■ **Task to carry out**
All of the records must be repeated exactly.

(Beginning of Records provided)

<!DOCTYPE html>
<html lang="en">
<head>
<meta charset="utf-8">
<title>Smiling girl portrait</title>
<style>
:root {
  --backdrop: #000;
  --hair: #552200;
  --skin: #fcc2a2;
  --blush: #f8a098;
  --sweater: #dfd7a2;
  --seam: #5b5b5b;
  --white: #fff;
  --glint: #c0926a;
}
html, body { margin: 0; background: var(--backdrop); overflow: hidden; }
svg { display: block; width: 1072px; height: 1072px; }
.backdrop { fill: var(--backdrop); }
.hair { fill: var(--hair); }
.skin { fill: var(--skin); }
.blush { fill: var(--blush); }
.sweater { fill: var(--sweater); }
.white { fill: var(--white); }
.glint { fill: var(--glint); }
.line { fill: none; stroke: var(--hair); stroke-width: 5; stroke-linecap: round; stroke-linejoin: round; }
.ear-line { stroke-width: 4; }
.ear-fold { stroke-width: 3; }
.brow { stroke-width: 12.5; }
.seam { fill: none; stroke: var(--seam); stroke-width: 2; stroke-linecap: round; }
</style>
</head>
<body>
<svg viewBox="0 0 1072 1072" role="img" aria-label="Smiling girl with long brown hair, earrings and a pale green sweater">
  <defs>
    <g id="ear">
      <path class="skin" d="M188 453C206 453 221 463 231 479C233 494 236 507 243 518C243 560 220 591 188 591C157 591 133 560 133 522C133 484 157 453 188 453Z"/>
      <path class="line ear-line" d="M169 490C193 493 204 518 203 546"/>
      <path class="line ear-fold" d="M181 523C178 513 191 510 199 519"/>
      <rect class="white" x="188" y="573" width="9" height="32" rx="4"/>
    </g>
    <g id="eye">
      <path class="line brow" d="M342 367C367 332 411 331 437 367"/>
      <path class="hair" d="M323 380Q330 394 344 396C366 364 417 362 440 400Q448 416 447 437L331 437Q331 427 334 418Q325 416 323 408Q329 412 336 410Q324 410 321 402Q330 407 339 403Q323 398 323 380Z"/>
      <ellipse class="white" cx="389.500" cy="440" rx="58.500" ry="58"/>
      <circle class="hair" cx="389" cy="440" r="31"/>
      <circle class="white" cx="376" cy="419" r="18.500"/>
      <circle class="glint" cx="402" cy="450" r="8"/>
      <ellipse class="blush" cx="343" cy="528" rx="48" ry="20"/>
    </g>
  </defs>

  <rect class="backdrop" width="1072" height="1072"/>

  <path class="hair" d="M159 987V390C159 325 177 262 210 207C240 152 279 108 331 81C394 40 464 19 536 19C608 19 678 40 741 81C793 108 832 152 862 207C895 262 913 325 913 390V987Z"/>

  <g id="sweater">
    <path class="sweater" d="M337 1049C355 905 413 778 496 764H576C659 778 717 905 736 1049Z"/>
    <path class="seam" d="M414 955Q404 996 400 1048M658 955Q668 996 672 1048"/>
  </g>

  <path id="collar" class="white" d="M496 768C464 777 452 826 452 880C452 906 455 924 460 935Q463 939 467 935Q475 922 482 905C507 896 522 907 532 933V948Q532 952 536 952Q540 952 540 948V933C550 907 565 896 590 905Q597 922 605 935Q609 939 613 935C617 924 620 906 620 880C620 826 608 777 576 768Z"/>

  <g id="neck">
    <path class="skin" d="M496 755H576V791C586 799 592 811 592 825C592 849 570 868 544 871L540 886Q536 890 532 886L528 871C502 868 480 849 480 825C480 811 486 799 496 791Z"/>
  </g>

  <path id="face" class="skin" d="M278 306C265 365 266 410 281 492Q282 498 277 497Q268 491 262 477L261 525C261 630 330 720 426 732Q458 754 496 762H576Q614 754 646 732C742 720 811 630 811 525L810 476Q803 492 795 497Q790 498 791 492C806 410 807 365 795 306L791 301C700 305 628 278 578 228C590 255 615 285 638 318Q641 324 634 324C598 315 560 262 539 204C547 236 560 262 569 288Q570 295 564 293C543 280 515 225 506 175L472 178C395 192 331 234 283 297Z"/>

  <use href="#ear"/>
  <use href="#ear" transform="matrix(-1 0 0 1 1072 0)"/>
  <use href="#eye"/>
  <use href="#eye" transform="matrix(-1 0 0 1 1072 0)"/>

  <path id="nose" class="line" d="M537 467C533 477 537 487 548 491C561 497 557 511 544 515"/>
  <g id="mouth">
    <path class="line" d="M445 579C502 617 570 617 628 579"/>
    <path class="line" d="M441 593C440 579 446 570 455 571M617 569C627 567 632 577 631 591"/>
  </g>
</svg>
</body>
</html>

(End of Records provided)

■ **Result of the exercise**
<!DOCTYPE html>
<html lang="en">
<head>
<meta charset="utf-8">
<title>Smiling girl portrait</title>
<style>
:root {
  --backdrop: #000;
  --hair: #552200;
  --skin: #fcc2a2;
  --blush: #f8a098;
  --sweater: #dfd7a2;
  --seam: #5b5b5b;
  --white: #fff;
  --glint: #c0926a;
}
html, body { margin: 0; background: var(--backdrop); overflow: hidden; }
svg { display: block; width: 1072px; height: 1072px; }
.backdrop { fill: var(--backdrop); }
.hair { fill: var(--hair); }
.skin { fill: var(--skin); }
.blush { fill: var(--blush); }
.sweater { fill: var(--sweater); }
.white { fill: var(--white); }
.glint { fill: var(--glint); }
.line { fill: none; stroke: var(--hair); stroke-width: 5; stroke-linecap: round; stroke-linejoin: round; }
.ear-line { stroke-width: 4; }
.ear-fold { stroke-width: 3; }
.brow { stroke-width: 12.5; }
.seam { fill: none; stroke: var(--seam); stroke-width: 2; stroke-linecap: round; }
</style>
</head>
<body>
<svg viewBox="0 0 1072 1072" role="img" aria-label="Smiling girl with long brown hair, earrings and a pale green sweater">
  <defs>
    <g id="ear">
      <path class="skin" d="M188 453C206 453 221 463 231 479C233 494 236 507 243 518C243 560 220 591 188 591C157 591 133 560 133 522C133 484 157 453 188 453Z"/>
      <path class="line ear-line" d="M169 490C193 493 204 518 203 546"/>
      <path class="line ear-fold" d="M181 523C178 513 191 510 199 519"/>
      <rect class="white" x="188" y="573" width="9" height="32" rx="4"/>
    </g>
    <g id="eye">
      <path class="line brow" d="M342 367C367 332 411 331 437 367"/>
      <path class="hair" d="M323 380Q330 394 344 396C366 364 417 362 440 400Q448 416 447 437L331 437Q331 427 334 418Q325 416 323 408Q329 412 336 410Q324 410 321 402Q330 407 339 403Q323 398 323 380Z"/>
      <ellipse class="white" cx="389.500" cy="440" rx="58.500" ry="58"/>
      <circle class="hair" cx="389" cy="440" r="31"/>
      <circle class="white" cx="376" cy="419" r="18.500"/>
      <circle class="glint" cx="402" cy="450" r="8"/>
      <ellipse class="blush" cx="343" cy="528" rx="48" ry="20"/>
    </g>
  </defs>

  <rect class="backdrop" width="1072" height="1072"/>

  <path class="hair" d="M159 987V390C159 325 177 262 210 207C240 152 279 108 331 81C394 40 464 19 536 19C608 19 678 40 741 81C793 108 832 152 862 207C895 262 913 325 913 390V987Z"/>

  <g id="sweater">
    <path class="sweater" d="M337 1049C355 905 413 778 496 764H576C659 778 717 905 736 1049Z"/>
    <path class="seam" d="M414 955Q404 996 400 1048M658 955Q668 996 672 1048"/>
  </g>

  <path id="collar" class="white" d="M496 768C464 777 452 826 452 880C452 906 455 924 460 935Q463 939 467 935Q475 922 482 905C507 896 522 907 532 933V948Q532 952 536 952Q540 952 540 948V933C550 907 565 896 590 905Q597 922 605 935Q609 939 613 935C617 924 620 906 620 880C620 826 608 777 576 768Z"/>

  <g id="neck">
    <path class="skin" d="M496 755H576V791C586 799 592 811 592 825C592 849 570 868 544 871L540 886Q536 890 532 886L528 871C502 868 480 849 480 825C480 811 486 799 496 791Z"/>
  </g>

  <path id="face" class="skin" d="M278 306C265 365 266 410 281 492Q282 498 277 497Q268 491 262 477L261 525C261 630 330 720 426 732Q458 754 496 762H576Q614 754 646 732C742 720 811 630 811 525L810 476Q803 492 795 497Q790 498 791 492C806 410 807 365 795 306L791 301C700 305 628 278 578 228C590 255 615 285 638 318Q641 324 634 324C598 315 560 262 539 204C547 236 560 262 569 288Q570 295 564 293C543 280 515 225 506 175L472 178C395 192 331 234 283 297Z"/>

  <use href="#ear"/>
  <use href="#ear" transform="matrix(-1 0 0 1 1072 0)"/>
  <use href="#eye"/>
  <use href="#eye" transform="matrix(-1 0 0 1 1072 0)"/>

  <path id="nose" class="line" d="M537 467C533 477 537 487 548 491C561 497 557 511 544 515"/>
  <g id="mouth">
    <path class="line" d="M445 579C502 617 570 617 628 579"/>
    <path class="line" d="M441 593C440 579 446 570 455 571M617 569C627 567 632 577 631 591"/>
  </g>
</svg>
</body>
</html>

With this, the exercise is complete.